One overall trend: Companies that manufacture printers get woefully low grades. That's because most printer makers only take their products back through mail-in programs, but according to the ETC, most people don't actually bother to mail back a product as bulky as a printer. So what's the solution? Store-based drop-off stations? Or, like the death of the compostable SunChips bag, does this say more about consumers than it does about companies?

Check out the report card here, and ETC's grading criteria here (pdf).


Last month, I considered the potential leaders of the House Energy and Commerce Committee should Republicans take the majority this November. Michigan's Fred Upton is by far the most moderate option in a sea of strident right-wingers. He has co-sponsored energy legislation and believes that cutting emissions is a worthy cause. And according to reports, he's looking like the most viable candidate to take the chair. But that doesn't mean he will be sympathetic to environmental causes in the role. In an op-ed in today's Washington Times, Upton outlines his plans to gum up regulations at every opportunity.

He writes:

Federal government agencies have overstepped their authority and have not been held accountable for their aggressive actions. No significant regulation should take effect until Congress has voted to approve it and the president has had an opportunity to approve or veto congressional action. Right now, these regulations are free to hide in the shadows of the Federal Register. By shedding additional light on the regulatory beast, we can keep government limited and accountable.

Upton pledges to block EPA regulations that he says are "smothering the economy." He's not just talking about the coming rules on carbon dioxide; he outlines a number of other rules he plans to take on:

The EPA is working on a regulatory train wreck that includes the following job-killing regulations:

  • Cooling water intake systems for power plants: Costs would range from $300 million per coal plant (413 facilities impacted) to $1 billion for nuclear (59 units impacted). As a result, many plants would be shuttered and energy prices will rise significantly.
  • Coal ash: Under current regulations, coal byproducts are widely recycled, creating jobs and protecting the environment.
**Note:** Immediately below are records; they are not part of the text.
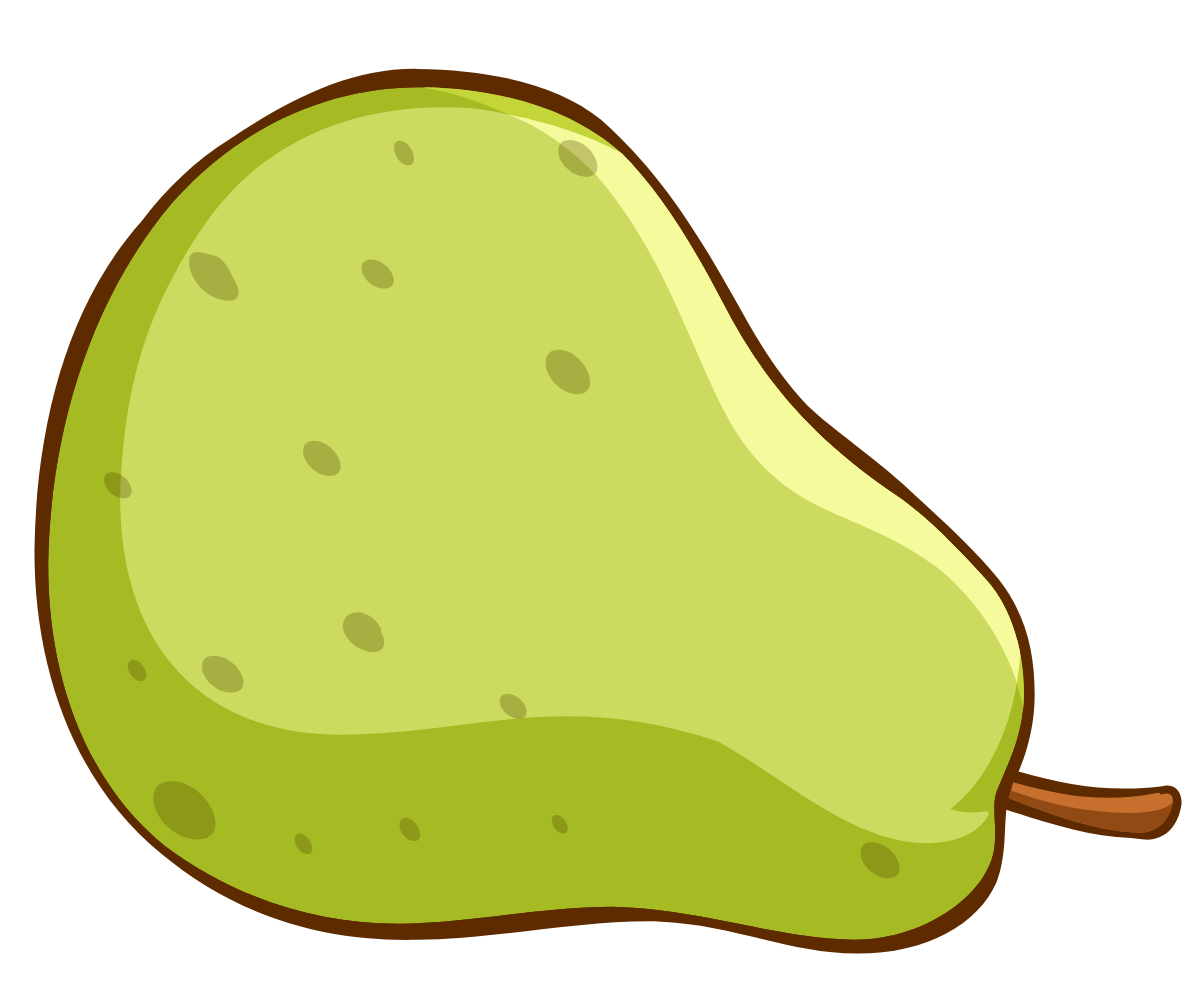
<!DOCTYPE html>
<html lang="en">
<head>
<meta charset="utf-8">
<title>Green pear illustration</title>
<style>
  :root {
    --paper: #ffffff;
    --outline: #5e2b00;
    --skin-shade: #a6ba24;
    --skin-rim: #c4d53a;
    --skin-light: #ccdb60;
    --skin-gloss: #f5fa9d;
    --spot: rgba(87, 79, 0, .31);
    --stem-light: #c7702d;
    --stem-shade: #924a14;
  }
  html, body { margin: 0; padding: 0; background: var(--paper); }
  body { width: 1200px; height: 1002px; overflow: hidden; }
  .pear { display: block; width: 1200px; height: 1002px; }
  .outline { fill: var(--outline); }
  .skin-shade { fill: var(--skin-shade); }
  .skin-rim { fill: var(--skin-rim); }
  .skin-light { fill: var(--skin-light); }
  .skin-gloss { fill: var(--skin-gloss); }
  .spots { fill: var(--spot); }
  .stem-light { fill: var(--stem-light); }
  .stem-shade { fill: var(--stem-shade); }
</style>
</head>
<body>
<svg class="pear" viewBox="0 0 1568 1309.3" role="img" aria-label="A green pear lying on its side with a brown stem">
  <defs>
    <path id="body-shape" d="M555 114C650 116 745 140 812 200C862 250 905 320 944 395C995 495 1060 570 1160 640C1207 670 1250 715 1288 757C1321 793 1338 850 1338 905C1338 960 1318 995 1302 1035C1296 1055 1302 1075 1300 1100C1298 1165 1210 1229 1115 1228C1010 1226 920 1188 800 1185C705 1185 610 1207 520 1207C410 1207 305 1172 215 1105C110 1020 62 880 63 735C66 570 115 395 225 265C320 158 440 112 555 114Z"/>
    <path id="light-shape" d="M580 140C612 140 640 143 665 150C722 161 770 178 812 200L1000 200L1400 700L1336 830C1334 850 1332 872 1329 890C1322 940 1297 1014 1242 1057C1260 1063 1274 1062 1289 1060Q1294 1061 1291 1066C1278 1089 1249 1102 1208 1102C1110 1098 1030 1020 938 969C870 946 806 936 740 936C640 936 550 960 445 960C270 960 157 850 157 650C160 540 180 445 227 360C252 312 285 262 330 224C404 163 490 140 580 140Z"/>
    <path id="gloss-shape" d="M555 115C594 121 632 135 665 150C706 166 746 194 780 230C883 350 910 490 970 577C1045 680 1125 667 1225 742C1272 780 1310 835 1328 890Q1333 908 1337 925L1420 900L1420 600L900 80L555 80Z"/>
    <path id="spot" d="M-1 -.4C-1 -.85 -.75 -1 -.4 -1C.3 -1 1 -.2 1 .45C1 .85 .75 1 .4 1C-.3 1 -1 .25 -1 -.4Z"/>
    <clipPath id="body-clip"><use href="#body-shape"/></clipPath>
    <clipPath id="light-clip"><use href="#light-shape"/></clipPath>
  </defs>

  <path class="outline" d="M545 90C640 91 728 110 785 156C862 224 910 302 958 387C986 437 1010 482 1055 530C1092 565 1142 597 1190 642C1228 677 1272 716 1305 757C1340 802 1352 850 1352 908C1352 945 1343 980 1331 1008C1395 1026 1450 1036 1521 1027C1537 1024 1544 1036 1544 1050C1540 1080 1522 1099 1495 1097L1478 1095C1422 1093 1370 1076 1315 1058C1312 1085 1315 1120 1302 1153C1278 1207 1212 1246 1120 1246C1030 1246 960 1208 860 1204C760 1202 640 1228 545 1228C410 1231 300 1190 210 1115C100 1025 45 880 45 720C47 560 86 400 185 289C217 247 255 210 300 182C375 132 455 89 545 90Z"/>

  <g id="stem">
    <path class="stem-light" d="M1324 1022C1380 1038 1440 1050 1508 1037Q1515 1034 1517 1038L1524 1037C1535 1037 1533 1048 1531 1055C1525 1074 1512 1088 1488 1088C1435 1087 1375 1065 1318 1043Z"/>
    <path class="stem-shade" d="M1321 1033C1370 1051 1430 1065 1490 1062C1511 1060 1523 1057 1532 1049C1530 1068 1514 1089 1488 1088C1435 1087 1375 1065 1318 1043Z"/>
  </g>

  <g id="skin" clip-path="url(#body-clip)">
    <use class="skin-shade" href="#body-shape"/>
    <use class="skin-rim" href="#gloss-shape"/>
    <use class="skin-light" href="#light-shape"/>
    <g clip-path="url(#light-clip)"><use class="skin-gloss" href="#gloss-shape"/></g>
  </g>

  <g id="spots" class="spots">
    <use href="#spot" transform="translate(528 200) scale(13 16)"/>
    <use href="#spot" transform="translate(755 207) scale(25.5 24)"/>
    <path d="M247 341C247 331 254 328 263 330L280 334C292 338 299 350 304 362L310 373C314 385 311 393 299 393C271 392 247 366 247 341Z"/>
    <use href="#spot" transform="translate(493.500 358) scale(21 19)"/>
    <use href="#spot" transform="translate(742 486) scale(29 29)"/>
    <use href="#spot" transform="translate(420.500 599) scale(24.500 23)"/>
    <use href="#spot" transform="translate(154 634) scale(18 17)"/>
    <path d="M448 817C449 805 458 800 468 800C481 801 493 810 498 822L498 826C502 832 503 840 501 845C498 851 492 852 486 852C466 850 448 834 448 817Z"/>
    <use href="#spot" transform="translate(291 881) scale(27 24)"/>
    <use href="#spot" transform="translate(670.500 923) scale(17.500 16)"/>
    <use href="#spot" transform="translate(179 876) scale(12 14)"/>
    <use href="#spot" transform="translate(241 1059) scale(40.500 38)"/>
    <use href="#spot" transform="translate(396.500 1102.500) scale(11.500 13.500)"/>
    <use href="#spot" transform="translate(535.500 1084) scale(13.500 15)"/>
    <use href="#spot" transform="translate(731.500 1077) scale(10.500 12)"/>
    <use href="#spot" transform="translate(1150 1124) scale(25.500 23.500)"/>
  </g>
</svg>
</body>
</html>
New EPA regulations could cost more than $20 billion and tens of thousands of jobs.
  • Industrial and commercial boilers: New EPA regulations put nearly 800,000 jobs at risk.
  • Revised ozone: Created without any new scientific evidence, this new rule would have a crushing impact on jobs (in the neighborhood of 7 million jobs lost) and business expansion nationwide with an estimated cost approaching $1 trillion annually.

These are just a handful of the job-killing regulations the EPA is finalizing, and that is just one agency.

In case you were harboring delusions that Upton might operate as a moderate as chair for the next two years, think again.